The law requires operators of websites and mobile apps directed towards minors in California to remove content that the minor posts on sites as a registered user. Unlike the Children’s Online Privacy Protection Act (“COPPA”), the law will apply to sites and apps directed at children under 18 years old, rather than only those under 13. The legislation also requires that websites clearly inform minors how to remove publicly posted information. The bill does not, however, compel websites to remove content that is posted by third parties or to permanently erase the content from a company’s internal computer systems. This tracks the trend of several major social media sites, which already allow registered users to delete their own posts from public view to protect minors from the future implications of impetuous posts that can come back to haunt them later in life.

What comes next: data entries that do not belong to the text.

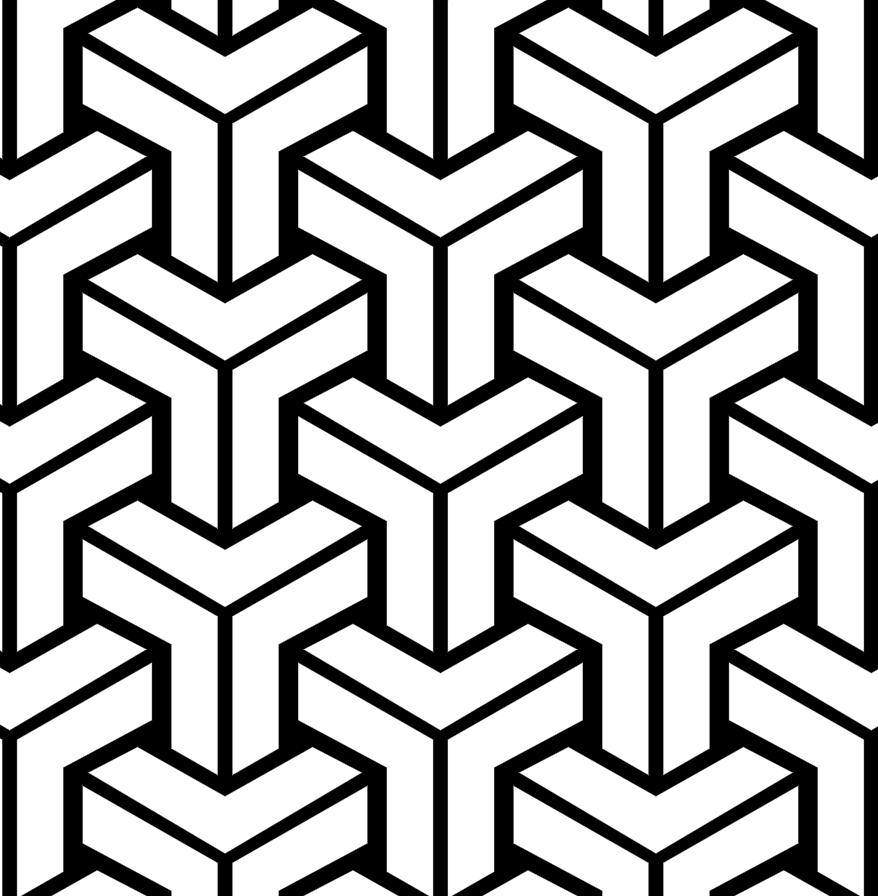
This pattern is drawn by a Shadertoy shader. Its source:

```glsl
// Interlocking three-armed blocks in white with black outlines, on a staggered lattice.

// Signed distance above the line y = slope * x + height.
float above(vec2 p, float slope, float height) {
    return (p.y - height - slope * p.x) / sqrt(1.0 + slope * slope);
}

// White faces of one block, mirrored left to right; the faces meet at the origin.
float blockFaces(vec2 p) {
    p.x = abs(p.x);

    // Top face: a V-shaped band with cut ends
    float top = max(above(p, 0.563, 0.232), -above(p, 0.591, 0.0));
    top = max(top, above(p, -0.52, 0.6166));

    // Side face: a bent arm, bounded outside and notched at the inner corner
    float side = max(above(p, 0.571, -0.0551), -above(p, 0.573, -0.6988));
    side = max(side, max(0.030 - p.x, p.x - 0.5775));
    float notch = min(p.x - 0.2177, -above(p, 0.535, -0.268));
    side = max(side, notch);

    return min(top, side);
}

void mainImage(out vec4 fragColor, in vec2 fragCoord) {
    // One unit is the vertical repeat
    float scale = 3.6355 / iResolution.y;
    vec2 p = (fragCoord - 0.5 * iResolution.xy) * scale - vec2(0.006, -0.1453);

    // Nearest face among neighbouring blocks; odd columns shift by half a repeat
    const float pitch = 0.8741;
    float nearestColumn = round(p.x / pitch);
    float dist = 1e3;
    for (int i = -1; i <= 1; i++) {
        float column = nearestColumn + float(i);
        vec2 q = p - vec2(column * pitch, 0.5 * mod(column, 2.0));
        q.y -= round(q.y);
        for (int j = -1; j <= 1; j++) {
            dist = min(dist, blockFaces(q - vec2(0.0, float(j))));
        }
    }

    float white = clamp(0.5 - dist / (1.3 * scale), 0.0, 1.0);
    fragColor = vec4(vec3(white), 1.0);
}
```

Additionally, the law prohibits websites from marketing and advertising certain products, including alcohol, tobacco, firearms, tanning beds, and tattoos, if the websites are targeted to minors or have known minor users; and the law prohibits websites and apps from sharing children’s personal information with third parties that intend to market these products to minors.

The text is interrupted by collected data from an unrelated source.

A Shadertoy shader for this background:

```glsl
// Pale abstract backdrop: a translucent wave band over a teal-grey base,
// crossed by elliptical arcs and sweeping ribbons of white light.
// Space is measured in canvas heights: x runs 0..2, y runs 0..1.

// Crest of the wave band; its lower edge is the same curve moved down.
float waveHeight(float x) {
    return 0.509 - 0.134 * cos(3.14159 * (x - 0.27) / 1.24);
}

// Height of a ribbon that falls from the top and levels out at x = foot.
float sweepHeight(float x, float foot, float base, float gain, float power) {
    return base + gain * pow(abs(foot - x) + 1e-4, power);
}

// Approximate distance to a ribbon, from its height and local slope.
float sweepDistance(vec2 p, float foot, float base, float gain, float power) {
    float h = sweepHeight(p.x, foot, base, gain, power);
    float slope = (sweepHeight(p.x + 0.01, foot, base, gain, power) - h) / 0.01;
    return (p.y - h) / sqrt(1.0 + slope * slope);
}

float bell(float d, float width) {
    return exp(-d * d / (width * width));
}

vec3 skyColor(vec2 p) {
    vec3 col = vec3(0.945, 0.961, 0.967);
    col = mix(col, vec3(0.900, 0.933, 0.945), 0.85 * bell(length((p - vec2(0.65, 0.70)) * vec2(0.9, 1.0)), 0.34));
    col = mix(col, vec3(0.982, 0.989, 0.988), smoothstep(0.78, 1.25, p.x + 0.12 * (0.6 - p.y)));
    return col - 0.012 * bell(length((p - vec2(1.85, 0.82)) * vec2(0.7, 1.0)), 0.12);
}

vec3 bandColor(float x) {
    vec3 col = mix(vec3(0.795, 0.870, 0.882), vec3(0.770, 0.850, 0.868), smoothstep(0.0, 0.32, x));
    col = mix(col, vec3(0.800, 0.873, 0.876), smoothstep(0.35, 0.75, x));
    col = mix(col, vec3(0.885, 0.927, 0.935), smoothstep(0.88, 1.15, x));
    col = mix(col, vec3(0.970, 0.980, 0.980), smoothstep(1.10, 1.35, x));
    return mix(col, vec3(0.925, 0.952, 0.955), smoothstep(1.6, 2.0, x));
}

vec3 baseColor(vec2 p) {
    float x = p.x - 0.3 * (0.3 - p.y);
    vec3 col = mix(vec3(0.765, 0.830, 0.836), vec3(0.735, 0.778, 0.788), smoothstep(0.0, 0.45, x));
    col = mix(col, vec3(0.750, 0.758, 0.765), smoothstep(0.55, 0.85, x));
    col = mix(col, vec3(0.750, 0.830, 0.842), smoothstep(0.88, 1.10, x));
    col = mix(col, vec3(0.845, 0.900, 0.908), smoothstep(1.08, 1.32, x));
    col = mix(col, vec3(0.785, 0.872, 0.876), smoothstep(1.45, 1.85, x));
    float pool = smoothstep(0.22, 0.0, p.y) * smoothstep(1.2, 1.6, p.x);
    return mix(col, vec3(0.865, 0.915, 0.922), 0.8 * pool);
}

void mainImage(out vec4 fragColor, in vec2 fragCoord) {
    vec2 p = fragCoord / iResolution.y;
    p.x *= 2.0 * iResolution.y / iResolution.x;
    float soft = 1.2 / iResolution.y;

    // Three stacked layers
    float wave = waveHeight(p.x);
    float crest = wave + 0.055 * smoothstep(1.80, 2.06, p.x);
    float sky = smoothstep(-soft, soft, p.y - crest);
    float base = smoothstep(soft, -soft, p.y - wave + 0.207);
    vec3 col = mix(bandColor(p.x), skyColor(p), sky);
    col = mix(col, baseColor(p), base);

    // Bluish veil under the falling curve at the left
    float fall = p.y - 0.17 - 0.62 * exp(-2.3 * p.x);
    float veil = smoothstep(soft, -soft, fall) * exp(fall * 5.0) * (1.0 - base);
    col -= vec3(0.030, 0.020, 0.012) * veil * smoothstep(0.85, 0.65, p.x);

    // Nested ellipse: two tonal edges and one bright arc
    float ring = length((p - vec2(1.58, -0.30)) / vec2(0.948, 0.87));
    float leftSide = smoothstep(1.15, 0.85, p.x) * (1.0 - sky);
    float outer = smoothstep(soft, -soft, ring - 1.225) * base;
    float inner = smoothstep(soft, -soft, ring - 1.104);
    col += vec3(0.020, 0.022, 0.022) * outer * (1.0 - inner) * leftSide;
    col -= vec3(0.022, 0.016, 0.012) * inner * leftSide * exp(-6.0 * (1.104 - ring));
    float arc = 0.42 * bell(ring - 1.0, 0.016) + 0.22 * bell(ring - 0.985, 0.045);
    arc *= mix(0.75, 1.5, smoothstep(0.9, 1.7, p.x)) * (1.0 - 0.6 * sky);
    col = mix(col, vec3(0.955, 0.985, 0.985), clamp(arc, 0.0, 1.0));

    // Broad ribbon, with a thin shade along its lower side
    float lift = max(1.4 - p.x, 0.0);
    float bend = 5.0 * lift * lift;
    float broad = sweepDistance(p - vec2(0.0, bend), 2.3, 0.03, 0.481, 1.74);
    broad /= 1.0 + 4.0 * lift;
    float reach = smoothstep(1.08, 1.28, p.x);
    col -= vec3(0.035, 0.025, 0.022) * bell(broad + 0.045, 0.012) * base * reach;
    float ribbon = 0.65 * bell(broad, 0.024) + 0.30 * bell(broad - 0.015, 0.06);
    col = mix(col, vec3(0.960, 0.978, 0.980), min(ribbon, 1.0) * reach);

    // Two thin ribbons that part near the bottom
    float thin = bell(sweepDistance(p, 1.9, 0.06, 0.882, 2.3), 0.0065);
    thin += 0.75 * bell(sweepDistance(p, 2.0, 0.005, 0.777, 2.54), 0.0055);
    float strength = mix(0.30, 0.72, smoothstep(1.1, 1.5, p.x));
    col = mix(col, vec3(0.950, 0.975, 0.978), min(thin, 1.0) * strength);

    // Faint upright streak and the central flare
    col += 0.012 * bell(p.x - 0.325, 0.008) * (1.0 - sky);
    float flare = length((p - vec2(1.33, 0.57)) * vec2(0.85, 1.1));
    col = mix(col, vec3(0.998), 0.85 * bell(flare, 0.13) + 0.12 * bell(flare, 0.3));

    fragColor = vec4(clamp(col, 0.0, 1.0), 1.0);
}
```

Operators of websites and mobile apps directed towards minors should consider taking the following steps to come into compliance with the new law:

  • Implement an internal policy that allows site operators to verify the identity of registered minors who post on the site and easily remove posts by those users.
  • Revise the privacy policy to reflect minors’ ability to delete certain information posted on the site.
  • Provide clear instructions explaining the steps minors can take to delete these posts.
  • Review sharing policy to ensure that minors’ personal information is not shared with third parties who intend to market the prohibited items to minors.

As almost one third of data privacy class actions are brought in California, we expect when this goes into force there may be a surge of class action filings against website operators. As a result, companies should consider using the next twelve months to review and revise their privacy programs in order to comply with the new provision.